A recent investigation revealed the business behind brand name medications. As an example, a month-supply of Prozac 20mg costs about $95, while the generic Fluoxetine HCL is only $11. Most drugs show a significant difference in price between the brand name version and the generic one, although, by law, both must have the same amount of active ingredients in them.
Why the difference? The fillers in the drug plus the packaging differ. Your doctor should be able to tell you if there’s a generic equivalent you can take and if it’s ok to switch (some people are allergic to some of the fillers, so don’t do this on your own).
Companies such as Wal-Mart and Target have online pharmacies that offer a significant discount on prices you would find at their regular store. Even chain drugstores such as CVS sometimes offer lower rates when you shop online. Licensed companies have a Verified Internet Pharmacy Practice Sites seal on their website.
You may be surprised to learn that many prescriptions drugs have close equivalents in over the counter (OTC) drugs. It is the case with many pain relievers and flu and allergy medication.
In many cases, changes in lifestyle can alleviate symptoms enough that a prescription is no longer needed. Cutting caffeine, citric fruits, and juices, and high-fat snacks can reduce your need for antacid medication. Always talk to your doctor about alternatives.
Go North (or South) of The Border

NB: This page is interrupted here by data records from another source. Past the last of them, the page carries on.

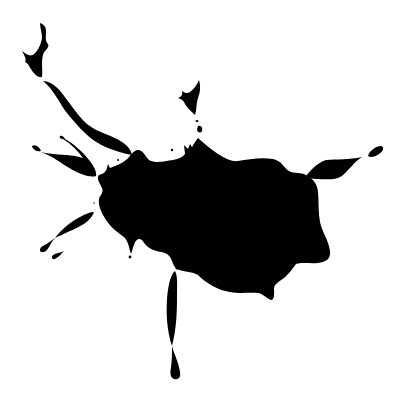
<!DOCTYPE html>
<html lang="en">
<head>
<meta charset="utf-8">
<title>Ink splatter</title>
<style>
:root { --paper: #fff; --ink: #000; }
html, body { margin: 0; background: var(--paper); overflow: hidden; }
.splatter { display: block; width: 405px; height: 402px; fill: var(--ink); }
</style>
</head>
<body>
<svg class="splatter" viewBox="0 0 405 402" role="img" aria-label="Black ink splatter">
  <path id="blot" d="M99 175C103 174 106 172 107 168L108 164L110 168C115 166 121 164 126 160C130 157 133 150 138 150C143 150 145 156 149 160C156 164 165 161 173 160C179 159 183 157 185 154L184 145L188 149L190 144L192 147C194 144 196 140 198 138C204 143 210 149 218 154C225 158 231 162 238 161C249 159 262 157 273 159C282 161 283 167 289 171C294 174 301 172 306 175C313 179 317 183 318 192C319 202 318 212 320 222C322 232 329 241 330 251C331 259 326 262 318 263C310 264 302 262 296 264C292 269 289 274 284 278C279 282 275 283 274 288C274 292 275 298 272 300C268 300 264 294 258 293C249 292 241 294 230 292C217 290 206 283 198 275C191 271 183 272 177 269C172 266 173 258 167 254C161 251 154 252 148 247C144 244 143 239 139 239C134 240 134 246 131 254C129 249 129 243 125 238C119 233 111 228 106 220C101 212 98 205 99 199C100 195 104 193 102 188C100 183 96 179 99 175Z"/>

  <g id="upper-left-jet">
    <path d="M40 23C43 24 46 26 46 31C46 37 45 41 48 44C50 48 44 50 43 55C41 62 43 70 42 77C38 78 34 74 31 69C28 65 29 64 25 62C27 59 24 55 22 51C27 55 31 57 34 54C38 51 41 44 42 38C42 32 40 28 40 23Z"/>
    <path d="M43 81C50 81 56 86 61 92C70 103 77 115 87 124C98 133 112 135 122 142C128 146 131 150 132 155C122 153 108 149 98 143C86 136 76 124 67 113C59 103 55 91 43 81Z"/>
  </g>

  <g id="left-jets">
    <path d="M41 152C52 155 64 154 75 156L83 158C78 151 71 144 63 139C60 139 59 137 60 136C62 135 64 137 65 139C74 144 83 152 89 160C94 166 97 172 96 176C90 178 80 174 71 169C61 163 52 156 41 152Z"/>
    <path d="M32 146C35 144 39 146 41 151C37 152 33 150 32 146Z"/>
    <path d="M94 212C91 221 80 227 70 231C64 234 59 236 55 238C61 230 70 222 80 217C85 214 90 212 94 212Z"/>
    <path d="M55 238C51 242 50 246 47 250C44 253 40 253 40 250C40 246 44 246 48 243Z"/>
    <path d="M64 251C61 254 59 257 55 259C52 260 51 257 53 255C56 253 60 253 64 251Z"/>
  </g>

  <g id="top-jet">
    <path d="M199 80C201 87 200 93 198 98C196 103 197 109 195 115C191 111 186 107 184 102C183 100 181 99 178 98C181 97 183 95 182 91C185 93 187 94 190 92C194 89 197 85 199 80Z"/>
    <ellipse cx="197" cy="121" rx="1.5" ry="1"/>
    <path d="M198 126C201 125 203 128 202 131C200 134 197 132 197 129Z"/>
  </g>

  <g id="right-jet">
    <path d="M305 177C311 170 317 163 326 160C337 159 349 160 362 157C354 162 350 169 343 175C336 181 325 179 317 179C312 179 309 178 305 177Z"/>
    <path d="M368 156C369 151 376 146 381 146C385 147 383 152 379 154C375 157 370 158 368 156Z"/>
  </g>

  <g id="bottom-jet">
    <path d="M175 271C178 276 177 287 177 298C177 315 176 331 172 346C167 331 166 314 167 299C168 287 170 275 175 271Z"/>
    <path d="M172 346C174 354 179 363 180 372C181 378 178 380 174 379C170 377 170 373 171 367C172 360 172 353 172 346Z"/>
  </g>

  <g id="droplets">
    <circle cx="172" cy="150" r="1.2"/>
    <circle cx="118" cy="160" r="1"/>
    <circle cx="130" cy="257" r="1.4"/>
    <circle cx="94" cy="203" r="0.7"/>
    <circle cx="177" cy="268" r="1.5"/>
  </g>
</svg>
</body>
</html>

Although there is much controversy about foreign pharmacies selling prescription drugs over the internet, some of them are legitimate companies who can merely afford to sell drugs cheaper. A recent investigation by Eyewitness News revealed that Lipitor costs 164 percent less in Canada than in the US, and Celebrex is almost 500 percent less expensive in Mexico. Genuine foreign pharmacies will ask you for an American prescription and evaluate it through their medical team. You should be cautious of online companies willing to sell you anything without a prescription. If you live near the border, driving into Canada or Mexico may also be an option.
Split Your Pills
Because prescriptions usually cost the same no matter the dosage, you could buy a more significant strength and split it into two doses. For example, instead of buying ten 50mg-pills, you could buy ten 100mg-pills, break them in half, and get twenty doses for the same price.
It doesn’t work with all pills, as you can’t split some of them shouldn’t (or physically can’t). It is the case with timed-release medicines, drugs that require a precise dose (such as seizure or heart medication), and anything that comes in a capsule. Consult with your doctor about the possibility, as it could save you 50 percent of your monthly costs. If your doctor approves, buy a pill splitter at your local pharmacy for about $5 to make the task as stress-free as possible.
Find Out If You Qualify for Patient Assistance Programs
If your income is too high to qualify for government assistance, these private or pharmaceutical company programs (which are non-profit and mostly run by volunteers) can help you gain access to your medication for free. Most of these patient assistance programs get your prescriptions directly from the appropriate drug manufacturer by filling out forms on your behalf. It does not cover all medications, and not all drug manufacturers have patient assistance programs in place, but the system is worth a try.
Free Medicine Program is an example. For a $5 application fee, they will research all available programs and see if you qualify for free medication. If you don’t, they’ll refund your money. Needy Meds offers all the information you need to do this process on your own. Both companies have a user-friendly website with an extensive list of available medications. Check first to see if yours is listed. If it’s not, there’s a good chance that any of the free programs currently available. may not cover it